In a situation that is likely already overwhelming, discovering that an attorney has not provided quality, professional service can lead to yet another stressor. Floridians in these situations may be considering taking legal action. Before one takes these steps, it can prove helpful to know the most common ways lawyers can be guilty of malpractice, and what clients can do in these unfortunate situations.
An article from Business Insider is all too familiar with this type of professional malpractice, as it shares the following common ways lawyers can deceive clients during or after service:
- Double billing
- Expense accounts
- Padding hours
- Trivial tasks
Of course, there are many ways lawyers can cheat clients, but BI notes that billing two clients for one hour of work is a typical form of malpractice in the country. Using a study from Samford University's Cumerland Law School, BI shows that a large percentage of lawyers felt double billing was not an unethical step in the first place. Other forms of deception -- such as expense accounts, padding hours and trivial tasks -- are also common, and often involve charging clients large sums of money for insignificant duties.
When a client finds that an attorney has not carried out honest practices, Findlaw states that a proper investigation can be crucial. Even when the client feels the attorney's work is lacking, speaking first with the attorney about concerns can make a situation appear more manageable. Requesting one's case file is another option. And although every client has the right to fire an attorney, Findlaw encourages readers to review all of the fine print before making any major decisions. In some cases, a dispute between a client and attorney may need the assistance of an objective third-party.
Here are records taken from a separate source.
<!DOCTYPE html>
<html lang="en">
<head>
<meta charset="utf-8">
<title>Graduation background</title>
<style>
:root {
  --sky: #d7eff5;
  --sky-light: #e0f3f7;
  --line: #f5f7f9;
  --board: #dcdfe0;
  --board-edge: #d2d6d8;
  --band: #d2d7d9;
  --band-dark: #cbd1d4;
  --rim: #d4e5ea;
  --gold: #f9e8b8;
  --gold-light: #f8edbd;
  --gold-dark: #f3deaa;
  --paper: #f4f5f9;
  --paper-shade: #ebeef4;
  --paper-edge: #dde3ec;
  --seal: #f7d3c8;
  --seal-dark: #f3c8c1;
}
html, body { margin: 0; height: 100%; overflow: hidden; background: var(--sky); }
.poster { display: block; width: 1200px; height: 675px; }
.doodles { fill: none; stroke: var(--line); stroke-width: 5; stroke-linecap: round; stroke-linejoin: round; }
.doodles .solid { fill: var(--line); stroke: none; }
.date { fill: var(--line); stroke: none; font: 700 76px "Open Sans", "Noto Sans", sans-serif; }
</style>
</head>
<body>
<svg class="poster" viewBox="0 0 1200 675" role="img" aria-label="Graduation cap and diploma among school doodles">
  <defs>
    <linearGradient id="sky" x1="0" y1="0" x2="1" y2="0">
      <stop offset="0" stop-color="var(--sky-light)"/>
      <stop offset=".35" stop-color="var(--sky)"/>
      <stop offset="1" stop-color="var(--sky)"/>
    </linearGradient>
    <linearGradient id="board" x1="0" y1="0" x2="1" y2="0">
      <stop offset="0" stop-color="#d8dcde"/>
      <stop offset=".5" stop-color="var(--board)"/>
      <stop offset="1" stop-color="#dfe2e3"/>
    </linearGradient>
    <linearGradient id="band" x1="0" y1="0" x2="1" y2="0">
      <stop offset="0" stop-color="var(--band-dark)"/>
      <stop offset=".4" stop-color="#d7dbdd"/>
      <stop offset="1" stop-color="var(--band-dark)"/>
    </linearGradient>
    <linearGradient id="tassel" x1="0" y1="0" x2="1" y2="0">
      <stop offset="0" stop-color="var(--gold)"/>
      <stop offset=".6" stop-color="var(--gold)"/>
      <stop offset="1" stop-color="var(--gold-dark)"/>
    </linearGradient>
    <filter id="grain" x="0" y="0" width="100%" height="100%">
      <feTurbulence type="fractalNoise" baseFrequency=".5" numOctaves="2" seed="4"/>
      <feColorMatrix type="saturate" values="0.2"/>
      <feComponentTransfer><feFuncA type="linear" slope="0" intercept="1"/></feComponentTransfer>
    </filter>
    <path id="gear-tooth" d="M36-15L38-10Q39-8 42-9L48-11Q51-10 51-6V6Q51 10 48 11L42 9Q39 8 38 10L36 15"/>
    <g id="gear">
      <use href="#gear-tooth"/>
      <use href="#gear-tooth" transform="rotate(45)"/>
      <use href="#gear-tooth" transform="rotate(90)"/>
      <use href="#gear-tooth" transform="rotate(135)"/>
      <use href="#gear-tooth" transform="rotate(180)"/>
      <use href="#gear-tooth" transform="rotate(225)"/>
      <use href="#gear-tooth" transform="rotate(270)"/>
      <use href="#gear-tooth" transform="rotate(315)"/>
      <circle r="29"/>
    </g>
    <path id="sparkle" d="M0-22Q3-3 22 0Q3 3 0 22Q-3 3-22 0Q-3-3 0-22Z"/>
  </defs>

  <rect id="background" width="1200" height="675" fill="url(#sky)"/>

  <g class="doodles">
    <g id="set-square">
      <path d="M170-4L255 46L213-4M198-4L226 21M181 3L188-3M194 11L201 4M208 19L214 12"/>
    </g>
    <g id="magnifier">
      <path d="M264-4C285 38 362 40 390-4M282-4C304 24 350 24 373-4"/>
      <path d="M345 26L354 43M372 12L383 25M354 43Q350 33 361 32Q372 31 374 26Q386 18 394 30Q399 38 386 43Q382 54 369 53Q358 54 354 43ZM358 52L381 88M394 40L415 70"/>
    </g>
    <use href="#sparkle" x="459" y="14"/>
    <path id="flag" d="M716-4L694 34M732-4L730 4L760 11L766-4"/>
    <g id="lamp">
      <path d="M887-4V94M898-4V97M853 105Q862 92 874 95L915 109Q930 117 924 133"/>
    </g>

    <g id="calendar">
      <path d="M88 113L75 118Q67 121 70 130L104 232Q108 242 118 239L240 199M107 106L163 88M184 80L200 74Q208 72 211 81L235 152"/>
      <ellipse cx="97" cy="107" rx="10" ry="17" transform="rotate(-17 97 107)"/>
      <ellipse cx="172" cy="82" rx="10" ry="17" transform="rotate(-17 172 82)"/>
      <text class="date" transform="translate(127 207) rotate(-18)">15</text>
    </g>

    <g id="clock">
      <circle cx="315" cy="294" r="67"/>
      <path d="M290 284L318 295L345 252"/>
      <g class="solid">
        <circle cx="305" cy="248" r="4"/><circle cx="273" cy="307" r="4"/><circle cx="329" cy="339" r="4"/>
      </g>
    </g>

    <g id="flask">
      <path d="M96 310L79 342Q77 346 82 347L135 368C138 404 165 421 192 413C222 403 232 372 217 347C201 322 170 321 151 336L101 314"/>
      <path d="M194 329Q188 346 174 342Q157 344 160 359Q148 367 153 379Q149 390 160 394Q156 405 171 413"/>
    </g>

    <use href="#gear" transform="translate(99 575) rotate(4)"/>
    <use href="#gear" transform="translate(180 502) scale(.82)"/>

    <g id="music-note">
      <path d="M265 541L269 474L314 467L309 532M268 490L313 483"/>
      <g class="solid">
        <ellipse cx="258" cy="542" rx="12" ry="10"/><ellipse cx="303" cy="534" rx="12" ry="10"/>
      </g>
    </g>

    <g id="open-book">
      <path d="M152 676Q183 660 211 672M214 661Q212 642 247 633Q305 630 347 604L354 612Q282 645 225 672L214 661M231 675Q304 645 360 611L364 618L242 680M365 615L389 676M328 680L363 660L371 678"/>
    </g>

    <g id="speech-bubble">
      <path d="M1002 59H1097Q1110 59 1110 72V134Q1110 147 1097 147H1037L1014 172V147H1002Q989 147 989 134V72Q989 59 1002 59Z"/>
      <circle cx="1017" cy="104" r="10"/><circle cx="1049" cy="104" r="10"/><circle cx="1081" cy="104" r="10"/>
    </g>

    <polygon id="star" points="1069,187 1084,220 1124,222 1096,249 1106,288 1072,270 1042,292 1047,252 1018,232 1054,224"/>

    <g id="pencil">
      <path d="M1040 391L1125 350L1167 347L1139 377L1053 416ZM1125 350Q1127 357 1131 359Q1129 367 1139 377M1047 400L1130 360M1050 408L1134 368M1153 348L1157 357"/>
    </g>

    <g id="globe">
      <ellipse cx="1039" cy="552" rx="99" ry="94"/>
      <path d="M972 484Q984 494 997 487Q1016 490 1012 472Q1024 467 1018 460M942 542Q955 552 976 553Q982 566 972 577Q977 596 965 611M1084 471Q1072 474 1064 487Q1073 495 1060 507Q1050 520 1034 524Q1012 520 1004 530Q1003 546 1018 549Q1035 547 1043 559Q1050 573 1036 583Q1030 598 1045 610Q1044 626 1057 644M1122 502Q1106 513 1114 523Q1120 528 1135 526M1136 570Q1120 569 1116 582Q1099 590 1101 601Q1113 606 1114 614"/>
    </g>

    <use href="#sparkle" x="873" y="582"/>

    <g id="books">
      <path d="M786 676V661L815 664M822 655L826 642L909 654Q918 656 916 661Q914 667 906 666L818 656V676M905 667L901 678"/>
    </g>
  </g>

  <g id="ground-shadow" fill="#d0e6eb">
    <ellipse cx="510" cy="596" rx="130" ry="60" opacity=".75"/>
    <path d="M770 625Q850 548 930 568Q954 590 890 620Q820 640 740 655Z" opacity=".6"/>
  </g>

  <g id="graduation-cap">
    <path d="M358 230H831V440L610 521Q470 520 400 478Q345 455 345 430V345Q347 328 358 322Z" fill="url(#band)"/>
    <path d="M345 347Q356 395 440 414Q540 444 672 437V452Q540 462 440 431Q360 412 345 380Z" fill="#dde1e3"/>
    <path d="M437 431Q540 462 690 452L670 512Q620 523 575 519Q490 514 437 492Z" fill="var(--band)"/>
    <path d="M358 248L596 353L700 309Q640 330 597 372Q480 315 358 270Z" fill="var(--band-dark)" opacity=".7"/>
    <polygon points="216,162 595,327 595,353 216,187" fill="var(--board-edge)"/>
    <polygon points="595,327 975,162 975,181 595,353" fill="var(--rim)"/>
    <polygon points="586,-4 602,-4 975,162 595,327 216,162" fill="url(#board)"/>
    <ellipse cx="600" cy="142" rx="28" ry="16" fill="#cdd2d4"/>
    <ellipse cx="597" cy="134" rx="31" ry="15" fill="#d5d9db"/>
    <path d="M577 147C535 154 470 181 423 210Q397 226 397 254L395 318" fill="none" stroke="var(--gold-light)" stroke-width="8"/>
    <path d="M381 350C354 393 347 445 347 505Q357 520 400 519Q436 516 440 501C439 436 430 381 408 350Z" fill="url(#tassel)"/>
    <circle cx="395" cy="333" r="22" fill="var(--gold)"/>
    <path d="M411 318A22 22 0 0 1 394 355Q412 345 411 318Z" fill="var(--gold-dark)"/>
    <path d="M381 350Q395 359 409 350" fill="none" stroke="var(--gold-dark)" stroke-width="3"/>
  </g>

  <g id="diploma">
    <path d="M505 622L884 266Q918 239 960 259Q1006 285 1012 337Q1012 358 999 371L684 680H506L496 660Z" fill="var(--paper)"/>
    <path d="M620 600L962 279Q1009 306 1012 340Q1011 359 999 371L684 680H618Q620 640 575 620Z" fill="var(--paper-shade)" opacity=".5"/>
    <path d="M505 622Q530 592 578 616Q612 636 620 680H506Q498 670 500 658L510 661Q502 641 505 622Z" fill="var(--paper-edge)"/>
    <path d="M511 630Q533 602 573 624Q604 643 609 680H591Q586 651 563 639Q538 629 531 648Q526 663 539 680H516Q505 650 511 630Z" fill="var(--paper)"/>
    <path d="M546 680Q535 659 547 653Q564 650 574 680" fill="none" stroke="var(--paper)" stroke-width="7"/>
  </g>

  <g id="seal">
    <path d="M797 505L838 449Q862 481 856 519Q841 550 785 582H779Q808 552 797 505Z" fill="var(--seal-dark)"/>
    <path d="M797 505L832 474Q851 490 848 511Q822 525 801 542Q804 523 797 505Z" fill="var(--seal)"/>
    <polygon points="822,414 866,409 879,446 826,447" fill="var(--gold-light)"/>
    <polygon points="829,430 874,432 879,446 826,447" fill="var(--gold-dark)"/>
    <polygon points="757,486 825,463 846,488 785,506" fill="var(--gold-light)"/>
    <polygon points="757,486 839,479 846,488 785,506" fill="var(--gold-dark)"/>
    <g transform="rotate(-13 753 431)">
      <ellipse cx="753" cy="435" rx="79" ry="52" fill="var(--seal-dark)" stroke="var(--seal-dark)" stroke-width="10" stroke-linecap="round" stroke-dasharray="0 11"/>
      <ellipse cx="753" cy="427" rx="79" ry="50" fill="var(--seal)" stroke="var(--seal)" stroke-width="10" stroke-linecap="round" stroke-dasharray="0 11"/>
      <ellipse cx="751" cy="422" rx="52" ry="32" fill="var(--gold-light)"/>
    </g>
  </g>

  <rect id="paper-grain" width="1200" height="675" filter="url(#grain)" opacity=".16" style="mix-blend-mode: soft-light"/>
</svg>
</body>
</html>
Whatever the case, it is never a bad idea to read all documents and communicate openly with those involved when approaching these situations.